WHAT TO DO: Each entry that follows must be output without any deviation.
(Beginning of SUPPLIED MATERIAL)
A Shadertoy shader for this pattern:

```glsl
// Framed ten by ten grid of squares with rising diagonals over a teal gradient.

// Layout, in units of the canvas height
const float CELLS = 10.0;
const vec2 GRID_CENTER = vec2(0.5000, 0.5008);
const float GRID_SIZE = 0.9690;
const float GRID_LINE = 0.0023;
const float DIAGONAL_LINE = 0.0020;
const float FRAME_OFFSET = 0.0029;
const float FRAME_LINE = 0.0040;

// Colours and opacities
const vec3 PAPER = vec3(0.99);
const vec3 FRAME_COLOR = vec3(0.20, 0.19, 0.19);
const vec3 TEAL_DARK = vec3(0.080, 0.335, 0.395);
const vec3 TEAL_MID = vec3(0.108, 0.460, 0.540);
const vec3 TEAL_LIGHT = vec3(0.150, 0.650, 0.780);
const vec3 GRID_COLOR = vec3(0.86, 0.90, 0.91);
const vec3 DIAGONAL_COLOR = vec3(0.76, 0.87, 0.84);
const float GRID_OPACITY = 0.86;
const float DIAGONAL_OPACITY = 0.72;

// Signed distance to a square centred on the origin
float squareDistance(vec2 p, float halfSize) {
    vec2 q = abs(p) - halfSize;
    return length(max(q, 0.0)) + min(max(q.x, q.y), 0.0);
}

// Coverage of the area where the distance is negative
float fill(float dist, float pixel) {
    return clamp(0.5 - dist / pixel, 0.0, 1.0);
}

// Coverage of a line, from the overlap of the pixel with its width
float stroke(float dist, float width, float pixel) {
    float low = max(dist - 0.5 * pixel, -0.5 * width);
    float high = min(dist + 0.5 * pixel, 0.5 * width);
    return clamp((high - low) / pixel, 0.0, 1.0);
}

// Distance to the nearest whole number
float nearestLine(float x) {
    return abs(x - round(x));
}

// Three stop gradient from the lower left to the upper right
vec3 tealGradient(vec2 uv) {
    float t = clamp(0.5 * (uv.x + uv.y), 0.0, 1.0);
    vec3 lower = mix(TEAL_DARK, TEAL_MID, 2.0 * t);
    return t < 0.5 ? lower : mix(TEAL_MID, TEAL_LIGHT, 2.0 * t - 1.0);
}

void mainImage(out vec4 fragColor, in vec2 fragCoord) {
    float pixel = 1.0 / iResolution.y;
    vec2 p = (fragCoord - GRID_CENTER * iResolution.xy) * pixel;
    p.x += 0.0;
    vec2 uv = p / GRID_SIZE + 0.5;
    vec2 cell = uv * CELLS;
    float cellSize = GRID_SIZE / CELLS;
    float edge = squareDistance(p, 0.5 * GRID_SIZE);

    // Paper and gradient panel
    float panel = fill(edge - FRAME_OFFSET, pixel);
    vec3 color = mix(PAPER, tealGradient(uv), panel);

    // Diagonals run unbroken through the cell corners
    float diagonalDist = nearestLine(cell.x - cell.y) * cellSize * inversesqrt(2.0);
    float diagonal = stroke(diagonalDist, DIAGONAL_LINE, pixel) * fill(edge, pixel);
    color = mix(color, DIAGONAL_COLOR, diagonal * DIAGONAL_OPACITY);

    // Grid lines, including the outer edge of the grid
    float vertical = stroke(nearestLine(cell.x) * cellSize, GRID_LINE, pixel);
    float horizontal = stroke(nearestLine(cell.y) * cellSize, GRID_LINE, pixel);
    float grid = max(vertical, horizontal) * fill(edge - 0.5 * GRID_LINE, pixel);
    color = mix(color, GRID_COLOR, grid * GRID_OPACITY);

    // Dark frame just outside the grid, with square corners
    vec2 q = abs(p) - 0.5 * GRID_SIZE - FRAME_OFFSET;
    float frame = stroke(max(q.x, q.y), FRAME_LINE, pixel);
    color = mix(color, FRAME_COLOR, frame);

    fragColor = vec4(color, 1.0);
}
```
(End of SUPPLIED MATERIAL)
SOLUTION TO THE PROBLEM:
A Shadertoy shader for this pattern:

```glsl
// Framed ten by ten grid of squares with rising diagonals over a teal gradient.

// Layout, in units of the canvas height
const float CELLS = 10.0;
const vec2 GRID_CENTER = vec2(0.5000, 0.5008);
const float GRID_SIZE = 0.9690;
const float GRID_LINE = 0.0023;
const float DIAGONAL_LINE = 0.0020;
const float FRAME_OFFSET = 0.0029;
const float FRAME_LINE = 0.0040;

// Colours and opacities
const vec3 PAPER = vec3(0.99);
const vec3 FRAME_COLOR = vec3(0.20, 0.19, 0.19);
const vec3 TEAL_DARK = vec3(0.080, 0.335, 0.395);
const vec3 TEAL_MID = vec3(0.108, 0.460, 0.540);
const vec3 TEAL_LIGHT = vec3(0.150, 0.650, 0.780);
const vec3 GRID_COLOR = vec3(0.86, 0.90, 0.91);
const vec3 DIAGONAL_COLOR = vec3(0.76, 0.87, 0.84);
const float GRID_OPACITY = 0.86;
const float DIAGONAL_OPACITY = 0.72;

// Signed distance to a square centred on the origin
float squareDistance(vec2 p, float halfSize) {
    vec2 q = abs(p) - halfSize;
    return length(max(q, 0.0)) + min(max(q.x, q.y), 0.0);
}

// Coverage of the area where the distance is negative
float fill(float dist, float pixel) {
    return clamp(0.5 - dist / pixel, 0.0, 1.0);
}

// Coverage of a line, from the overlap of the pixel with its width
float stroke(float dist, float width, float pixel) {
    float low = max(dist - 0.5 * pixel, -0.5 * width);
    float high = min(dist + 0.5 * pixel, 0.5 * width);
    return clamp((high - low) / pixel, 0.0, 1.0);
}

// Distance to the nearest whole number
float nearestLine(float x) {
    return abs(x - round(x));
}

// Three stop gradient from the lower left to the upper right
vec3 tealGradient(vec2 uv) {
    float t = clamp(0.5 * (uv.x + uv.y), 0.0, 1.0);
    vec3 lower = mix(TEAL_DARK, TEAL_MID, 2.0 * t);
    return t < 0.5 ? lower : mix(TEAL_MID, TEAL_LIGHT, 2.0 * t - 1.0);
}

void mainImage(out vec4 fragColor, in vec2 fragCoord) {
    float pixel = 1.0 / iResolution.y;
    vec2 p = (fragCoord - GRID_CENTER * iResolution.xy) * pixel;
    p.x += 0.0;
    vec2 uv = p / GRID_SIZE + 0.5;
    vec2 cell = uv * CELLS;
    float cellSize = GRID_SIZE / CELLS;
    float edge = squareDistance(p, 0.5 * GRID_SIZE);

    // Paper and gradient panel
    float panel = fill(edge - FRAME_OFFSET, pixel);
    vec3 color = mix(PAPER, tealGradient(uv), panel);

    // Diagonals run unbroken through the cell corners
    float diagonalDist = nearestLine(cell.x - cell.y) * cellSize * inversesqrt(2.0);
    float diagonal = stroke(diagonalDist, DIAGONAL_LINE, pixel) * fill(edge, pixel);
    color = mix(color, DIAGONAL_COLOR, diagonal * DIAGONAL_OPACITY);

    // Grid lines, including the outer edge of the grid
    float vertical = stroke(nearestLine(cell.x) * cellSize, GRID_LINE, pixel);
    float horizontal = stroke(nearestLine(cell.y) * cellSize, GRID_LINE, pixel);
    float grid = max(vertical, horizontal) * fill(edge - 0.5 * GRID_LINE, pixel);
    color = mix(color, GRID_COLOR, grid * GRID_OPACITY);

    // Dark frame just outside the grid, with square corners
    vec2 q = abs(p) - 0.5 * GRID_SIZE - FRAME_OFFSET;
    float frame = stroke(max(q.x, q.y), FRAME_LINE, pixel);
    color = mix(color, FRAME_COLOR, frame);

    fragColor = vec4(color, 1.0);
}
```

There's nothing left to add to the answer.